Lawmakers must build on criminal justice reforms, not tear them down (Legislative Wrap-Up)

While the Oklahoma Legislature passed some important measures in 2024, there were also disconcerting attempts to undo years of improvements. Some of these harmful measures were stopped, but many positive changes also failed to progress. If Oklahoma truly wants an effective criminal justice system, legislators must protect and build on the progress made over the years. [More...]

Eliminate justice-related fees and invest in Oklahoma’s justice system

If Oklahoma's lawmakers are serious about improving public safety, they should focus their efforts on eliminating justice-related fees and fines. Doing so would help justice-involved Oklahomans and improve public safety, provide stable funding for essential public safety services, and would be a cost-effective investment for our justice system. [More...]

Meaningful change still needed to address mounting problems in the child welfare and youth justice systems (2024 Legislative Wrap-up)

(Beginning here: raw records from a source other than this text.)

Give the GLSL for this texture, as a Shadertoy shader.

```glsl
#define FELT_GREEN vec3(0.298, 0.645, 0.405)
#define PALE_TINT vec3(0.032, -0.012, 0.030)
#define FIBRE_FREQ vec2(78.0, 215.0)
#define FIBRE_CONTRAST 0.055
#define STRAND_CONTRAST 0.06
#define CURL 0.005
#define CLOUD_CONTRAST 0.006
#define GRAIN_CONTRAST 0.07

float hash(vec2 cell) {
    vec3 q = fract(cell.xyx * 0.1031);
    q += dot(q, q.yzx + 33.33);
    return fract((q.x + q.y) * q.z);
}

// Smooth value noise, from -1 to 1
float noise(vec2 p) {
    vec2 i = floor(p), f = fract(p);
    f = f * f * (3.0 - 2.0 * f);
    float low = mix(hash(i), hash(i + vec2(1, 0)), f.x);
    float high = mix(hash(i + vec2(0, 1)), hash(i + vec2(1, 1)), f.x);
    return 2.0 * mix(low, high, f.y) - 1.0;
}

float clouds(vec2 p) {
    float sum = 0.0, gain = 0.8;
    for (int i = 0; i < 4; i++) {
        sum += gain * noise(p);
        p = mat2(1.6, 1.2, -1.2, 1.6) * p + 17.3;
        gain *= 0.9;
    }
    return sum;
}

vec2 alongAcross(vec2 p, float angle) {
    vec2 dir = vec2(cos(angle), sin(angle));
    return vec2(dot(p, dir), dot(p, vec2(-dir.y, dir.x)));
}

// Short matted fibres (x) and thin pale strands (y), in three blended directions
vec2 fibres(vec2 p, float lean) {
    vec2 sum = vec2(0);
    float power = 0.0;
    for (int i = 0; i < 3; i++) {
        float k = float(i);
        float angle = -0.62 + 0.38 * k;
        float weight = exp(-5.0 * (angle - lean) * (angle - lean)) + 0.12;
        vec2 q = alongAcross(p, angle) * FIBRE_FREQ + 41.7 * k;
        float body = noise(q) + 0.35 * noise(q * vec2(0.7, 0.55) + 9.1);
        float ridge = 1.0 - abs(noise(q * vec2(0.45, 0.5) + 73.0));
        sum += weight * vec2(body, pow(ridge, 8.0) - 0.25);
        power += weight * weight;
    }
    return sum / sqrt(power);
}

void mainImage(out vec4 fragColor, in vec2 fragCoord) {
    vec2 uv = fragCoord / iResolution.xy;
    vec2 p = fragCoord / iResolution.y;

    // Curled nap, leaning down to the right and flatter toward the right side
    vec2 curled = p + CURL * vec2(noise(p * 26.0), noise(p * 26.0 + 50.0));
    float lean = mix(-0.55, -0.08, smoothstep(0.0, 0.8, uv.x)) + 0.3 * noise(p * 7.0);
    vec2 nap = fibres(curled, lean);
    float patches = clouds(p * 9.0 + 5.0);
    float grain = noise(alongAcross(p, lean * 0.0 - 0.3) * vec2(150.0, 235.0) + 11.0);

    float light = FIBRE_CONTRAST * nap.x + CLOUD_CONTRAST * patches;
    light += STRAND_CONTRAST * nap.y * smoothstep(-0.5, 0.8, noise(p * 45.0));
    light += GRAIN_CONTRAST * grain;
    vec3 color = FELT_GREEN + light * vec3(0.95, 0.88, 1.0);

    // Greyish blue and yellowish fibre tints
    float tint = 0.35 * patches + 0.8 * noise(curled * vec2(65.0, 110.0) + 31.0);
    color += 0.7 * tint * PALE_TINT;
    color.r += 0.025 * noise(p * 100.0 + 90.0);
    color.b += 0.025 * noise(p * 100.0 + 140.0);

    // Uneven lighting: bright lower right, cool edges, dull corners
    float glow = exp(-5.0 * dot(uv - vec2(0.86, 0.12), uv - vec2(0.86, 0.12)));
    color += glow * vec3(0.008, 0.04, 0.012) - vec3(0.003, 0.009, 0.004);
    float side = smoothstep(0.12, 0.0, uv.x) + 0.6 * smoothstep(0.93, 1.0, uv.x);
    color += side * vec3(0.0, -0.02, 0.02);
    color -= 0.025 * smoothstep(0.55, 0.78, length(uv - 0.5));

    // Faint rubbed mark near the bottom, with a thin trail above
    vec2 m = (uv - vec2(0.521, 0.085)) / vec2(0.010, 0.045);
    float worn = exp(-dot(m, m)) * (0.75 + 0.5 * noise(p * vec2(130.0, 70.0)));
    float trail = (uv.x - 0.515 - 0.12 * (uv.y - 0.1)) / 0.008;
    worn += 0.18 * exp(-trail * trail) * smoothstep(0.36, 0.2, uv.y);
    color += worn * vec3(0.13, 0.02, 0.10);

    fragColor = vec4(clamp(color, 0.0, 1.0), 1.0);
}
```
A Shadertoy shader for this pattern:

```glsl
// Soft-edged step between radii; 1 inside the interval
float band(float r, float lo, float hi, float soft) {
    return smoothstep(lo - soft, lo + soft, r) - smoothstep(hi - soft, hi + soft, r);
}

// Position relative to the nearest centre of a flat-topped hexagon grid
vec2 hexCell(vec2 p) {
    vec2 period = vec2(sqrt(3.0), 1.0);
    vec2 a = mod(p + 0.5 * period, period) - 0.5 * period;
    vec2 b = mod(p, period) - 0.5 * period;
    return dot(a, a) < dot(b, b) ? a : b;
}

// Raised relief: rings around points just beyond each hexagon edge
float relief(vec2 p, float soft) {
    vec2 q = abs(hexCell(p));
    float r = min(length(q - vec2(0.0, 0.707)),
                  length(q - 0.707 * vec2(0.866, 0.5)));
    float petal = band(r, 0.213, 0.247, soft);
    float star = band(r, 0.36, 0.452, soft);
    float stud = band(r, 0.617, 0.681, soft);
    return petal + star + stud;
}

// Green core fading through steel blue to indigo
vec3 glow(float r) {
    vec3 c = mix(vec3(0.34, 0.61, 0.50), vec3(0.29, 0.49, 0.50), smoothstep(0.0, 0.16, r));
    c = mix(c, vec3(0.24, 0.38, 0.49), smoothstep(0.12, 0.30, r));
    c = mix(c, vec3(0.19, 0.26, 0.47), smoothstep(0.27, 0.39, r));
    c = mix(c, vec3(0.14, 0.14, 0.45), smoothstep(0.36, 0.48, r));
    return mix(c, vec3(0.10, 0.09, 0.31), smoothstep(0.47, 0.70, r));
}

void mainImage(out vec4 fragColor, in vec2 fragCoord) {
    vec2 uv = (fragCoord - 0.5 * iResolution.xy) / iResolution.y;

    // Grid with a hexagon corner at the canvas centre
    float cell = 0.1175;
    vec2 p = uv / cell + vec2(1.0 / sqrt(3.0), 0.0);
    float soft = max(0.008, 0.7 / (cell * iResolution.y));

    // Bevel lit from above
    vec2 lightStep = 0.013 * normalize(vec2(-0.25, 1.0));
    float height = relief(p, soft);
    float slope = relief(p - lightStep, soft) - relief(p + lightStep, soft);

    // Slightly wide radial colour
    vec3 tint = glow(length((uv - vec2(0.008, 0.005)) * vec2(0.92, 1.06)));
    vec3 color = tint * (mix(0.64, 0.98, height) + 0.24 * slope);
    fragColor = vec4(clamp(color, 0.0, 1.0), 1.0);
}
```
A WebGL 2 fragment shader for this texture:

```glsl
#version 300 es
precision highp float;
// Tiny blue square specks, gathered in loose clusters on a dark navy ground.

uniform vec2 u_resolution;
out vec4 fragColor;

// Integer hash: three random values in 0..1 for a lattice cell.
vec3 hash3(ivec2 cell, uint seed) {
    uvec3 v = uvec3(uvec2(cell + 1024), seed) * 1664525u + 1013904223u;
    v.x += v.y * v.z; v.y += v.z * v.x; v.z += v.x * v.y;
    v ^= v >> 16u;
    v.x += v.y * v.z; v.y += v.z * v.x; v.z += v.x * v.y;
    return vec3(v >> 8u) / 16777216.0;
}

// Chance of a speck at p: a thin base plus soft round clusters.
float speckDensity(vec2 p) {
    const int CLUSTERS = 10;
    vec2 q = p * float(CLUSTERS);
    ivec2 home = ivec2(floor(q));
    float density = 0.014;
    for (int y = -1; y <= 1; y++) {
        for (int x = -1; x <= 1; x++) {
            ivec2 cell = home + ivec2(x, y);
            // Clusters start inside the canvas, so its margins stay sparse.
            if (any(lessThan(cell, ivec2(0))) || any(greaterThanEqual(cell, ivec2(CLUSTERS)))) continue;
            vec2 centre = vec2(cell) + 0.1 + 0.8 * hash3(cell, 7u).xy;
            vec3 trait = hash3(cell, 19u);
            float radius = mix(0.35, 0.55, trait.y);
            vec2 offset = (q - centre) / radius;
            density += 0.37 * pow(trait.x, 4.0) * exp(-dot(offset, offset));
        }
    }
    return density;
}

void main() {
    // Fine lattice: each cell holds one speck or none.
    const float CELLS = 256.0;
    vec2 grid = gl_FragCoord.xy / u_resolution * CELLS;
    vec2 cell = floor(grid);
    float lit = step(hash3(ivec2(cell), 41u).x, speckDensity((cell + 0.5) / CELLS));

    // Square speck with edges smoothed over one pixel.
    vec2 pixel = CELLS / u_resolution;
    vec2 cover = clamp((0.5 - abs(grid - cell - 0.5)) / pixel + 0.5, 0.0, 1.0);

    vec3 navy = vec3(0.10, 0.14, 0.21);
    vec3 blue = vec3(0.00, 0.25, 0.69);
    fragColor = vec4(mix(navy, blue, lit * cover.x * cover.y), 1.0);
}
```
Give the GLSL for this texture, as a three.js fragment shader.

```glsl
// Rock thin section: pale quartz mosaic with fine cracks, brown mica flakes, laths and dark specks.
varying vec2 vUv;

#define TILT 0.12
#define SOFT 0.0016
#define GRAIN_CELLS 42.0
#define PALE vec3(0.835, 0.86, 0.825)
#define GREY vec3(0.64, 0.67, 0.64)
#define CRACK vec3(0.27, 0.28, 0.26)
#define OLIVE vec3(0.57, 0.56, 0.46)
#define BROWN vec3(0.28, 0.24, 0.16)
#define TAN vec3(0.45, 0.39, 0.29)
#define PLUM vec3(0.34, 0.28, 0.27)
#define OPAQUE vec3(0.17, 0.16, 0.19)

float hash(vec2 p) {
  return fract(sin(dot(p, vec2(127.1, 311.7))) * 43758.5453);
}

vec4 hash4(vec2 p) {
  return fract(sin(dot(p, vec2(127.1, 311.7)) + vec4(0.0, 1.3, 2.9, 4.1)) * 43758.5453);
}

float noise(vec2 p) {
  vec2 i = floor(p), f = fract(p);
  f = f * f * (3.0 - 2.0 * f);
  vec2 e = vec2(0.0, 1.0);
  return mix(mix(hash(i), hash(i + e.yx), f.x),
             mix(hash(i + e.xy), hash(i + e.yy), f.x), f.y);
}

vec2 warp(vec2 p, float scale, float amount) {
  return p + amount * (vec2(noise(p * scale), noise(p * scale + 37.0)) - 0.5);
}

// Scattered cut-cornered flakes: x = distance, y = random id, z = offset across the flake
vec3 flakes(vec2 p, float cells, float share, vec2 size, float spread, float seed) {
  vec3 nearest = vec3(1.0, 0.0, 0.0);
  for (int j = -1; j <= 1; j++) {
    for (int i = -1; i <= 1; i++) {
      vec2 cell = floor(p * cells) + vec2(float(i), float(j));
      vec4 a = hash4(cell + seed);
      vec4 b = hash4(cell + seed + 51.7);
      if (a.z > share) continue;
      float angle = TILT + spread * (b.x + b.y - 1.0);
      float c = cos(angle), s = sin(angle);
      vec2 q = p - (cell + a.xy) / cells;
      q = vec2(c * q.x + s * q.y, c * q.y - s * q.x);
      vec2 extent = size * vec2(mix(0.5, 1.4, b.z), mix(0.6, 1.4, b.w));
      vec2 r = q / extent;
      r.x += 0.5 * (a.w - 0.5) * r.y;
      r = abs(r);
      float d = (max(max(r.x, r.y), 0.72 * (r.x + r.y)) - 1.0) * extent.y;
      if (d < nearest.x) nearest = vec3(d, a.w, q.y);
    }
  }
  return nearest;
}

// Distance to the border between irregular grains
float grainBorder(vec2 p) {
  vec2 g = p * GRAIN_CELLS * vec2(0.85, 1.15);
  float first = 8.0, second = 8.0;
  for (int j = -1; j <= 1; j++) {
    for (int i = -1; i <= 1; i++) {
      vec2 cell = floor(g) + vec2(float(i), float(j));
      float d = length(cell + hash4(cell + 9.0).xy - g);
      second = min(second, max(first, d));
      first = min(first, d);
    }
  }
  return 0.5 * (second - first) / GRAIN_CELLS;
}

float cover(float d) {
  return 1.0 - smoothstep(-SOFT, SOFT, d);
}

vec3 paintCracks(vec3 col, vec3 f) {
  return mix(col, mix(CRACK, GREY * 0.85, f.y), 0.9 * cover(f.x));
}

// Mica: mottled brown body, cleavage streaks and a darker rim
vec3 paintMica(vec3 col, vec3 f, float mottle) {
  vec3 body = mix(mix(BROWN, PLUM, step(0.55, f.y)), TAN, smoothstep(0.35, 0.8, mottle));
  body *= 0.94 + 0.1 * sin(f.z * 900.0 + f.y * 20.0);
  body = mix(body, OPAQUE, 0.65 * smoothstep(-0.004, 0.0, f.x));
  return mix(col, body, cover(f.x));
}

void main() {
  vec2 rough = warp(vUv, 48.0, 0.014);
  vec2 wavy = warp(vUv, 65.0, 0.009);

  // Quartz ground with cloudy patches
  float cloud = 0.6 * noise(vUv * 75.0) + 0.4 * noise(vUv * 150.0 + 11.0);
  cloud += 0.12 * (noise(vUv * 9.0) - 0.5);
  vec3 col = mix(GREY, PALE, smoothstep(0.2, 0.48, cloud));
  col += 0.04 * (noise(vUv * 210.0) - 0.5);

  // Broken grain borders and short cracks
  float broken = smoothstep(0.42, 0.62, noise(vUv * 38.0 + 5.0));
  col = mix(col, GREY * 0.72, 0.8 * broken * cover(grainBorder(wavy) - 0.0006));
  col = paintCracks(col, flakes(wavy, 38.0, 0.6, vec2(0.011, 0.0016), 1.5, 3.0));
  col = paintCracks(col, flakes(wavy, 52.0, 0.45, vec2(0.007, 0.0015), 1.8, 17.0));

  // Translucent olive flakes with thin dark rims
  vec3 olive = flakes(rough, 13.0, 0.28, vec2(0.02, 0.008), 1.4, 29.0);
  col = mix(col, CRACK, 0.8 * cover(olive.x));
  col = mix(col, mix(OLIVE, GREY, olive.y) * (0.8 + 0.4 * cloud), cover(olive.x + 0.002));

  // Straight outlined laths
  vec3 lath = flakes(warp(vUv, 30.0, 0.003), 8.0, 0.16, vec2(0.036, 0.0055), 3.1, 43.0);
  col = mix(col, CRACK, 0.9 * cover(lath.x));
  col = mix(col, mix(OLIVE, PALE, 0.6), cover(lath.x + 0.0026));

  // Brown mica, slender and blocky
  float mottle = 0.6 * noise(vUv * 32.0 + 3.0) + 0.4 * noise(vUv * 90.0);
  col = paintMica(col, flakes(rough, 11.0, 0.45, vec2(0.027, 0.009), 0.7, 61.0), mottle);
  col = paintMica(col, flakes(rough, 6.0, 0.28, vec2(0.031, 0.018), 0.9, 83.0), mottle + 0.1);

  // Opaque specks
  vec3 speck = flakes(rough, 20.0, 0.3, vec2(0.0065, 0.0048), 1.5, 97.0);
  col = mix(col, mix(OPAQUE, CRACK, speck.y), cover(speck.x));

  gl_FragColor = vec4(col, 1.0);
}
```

Oklahoma is not known for being a safe and hospitable place for children. Oklahoma, for the second year in a row, ranks 46th nationally in overall child well-being. Lawmakers sought to address this problem in the 2024 session by passing budget increases to vital services like the child welfare and youth justice systems. However, Oklahoma’s structural budget deficit has meant that state agencies and service providers in the child welfare systems have continually been forced to do more with less year after year. [More...]

Criminalizing homelessness is harmful and ineffective

Proposals to criminalize homelessness are harmful and counterproductive. Research shows us that the best way to combat homelessness is to increase access to affordable housing. [More...]

Fact Check: Has Oklahoma’s larceny rate skyrocketed since SQ 780 was passed in 2016? No. 

Some lawmakers and others have shared OSBI data purporting to show a dramatic increase in larceny, shoplifting, or other property crimes. OSBI has said those spikes were created by changes in data reporting, not increases in crime.  [More...]

Oklahoma should invest more in the youth justice system

– – – With the overall occurrence of youth delinquency and detention at a historic low, Oklahoma has the opportunity to invest more resources in delinquency prevention and alternatives to incarceration in the youth legal system. The legislature has taken… Read more [More...]

Interim study on youth justice shows need for funding, cohesive systems for prevention and treatment services (Capitol Update)

Rep. Amanda Swope, D-Tulsa, who in her life outside the legislature is the Tribal Juvenile Justice Program Director for the Muscogee Nation, brought her passion for helping troubled youth with her when she was elected to the House of Representatives.… Read more [More...]

Lawmakers made incremental changes towards justice reform last session, but Oklahomans deserve much more 

During Oklahoma’s 2023 legislative session, lawmakers made some positive improvements in the state’s criminal legal system, including investments into diversion programs and significant reforms around court fines and fees. While these changes are commendable, they are only the beginning of… Read more [More...]

Oklahomans deserve justice reform; there is still time to deliver results this session  

Now that the Oklahoma state legislature is roughly halfway through the 2023 session, there is still time for lawmakers to prioritize criminal justice issues. In recent years, Oklahoma has made some progress in modernizing the state’s justice system and alleviating… Read more [More...]

It is time for lawmakers to revisit Oklahoma’s possession with intent to distribute law

Over the last six years, Oklahoma has seen a marked reduction in the number of people going to prison, with the largest reductions coming from drug convictions thanks to recent voter-approved justice reform efforts. However, there’s more lawmakers can do.… Read more [More...]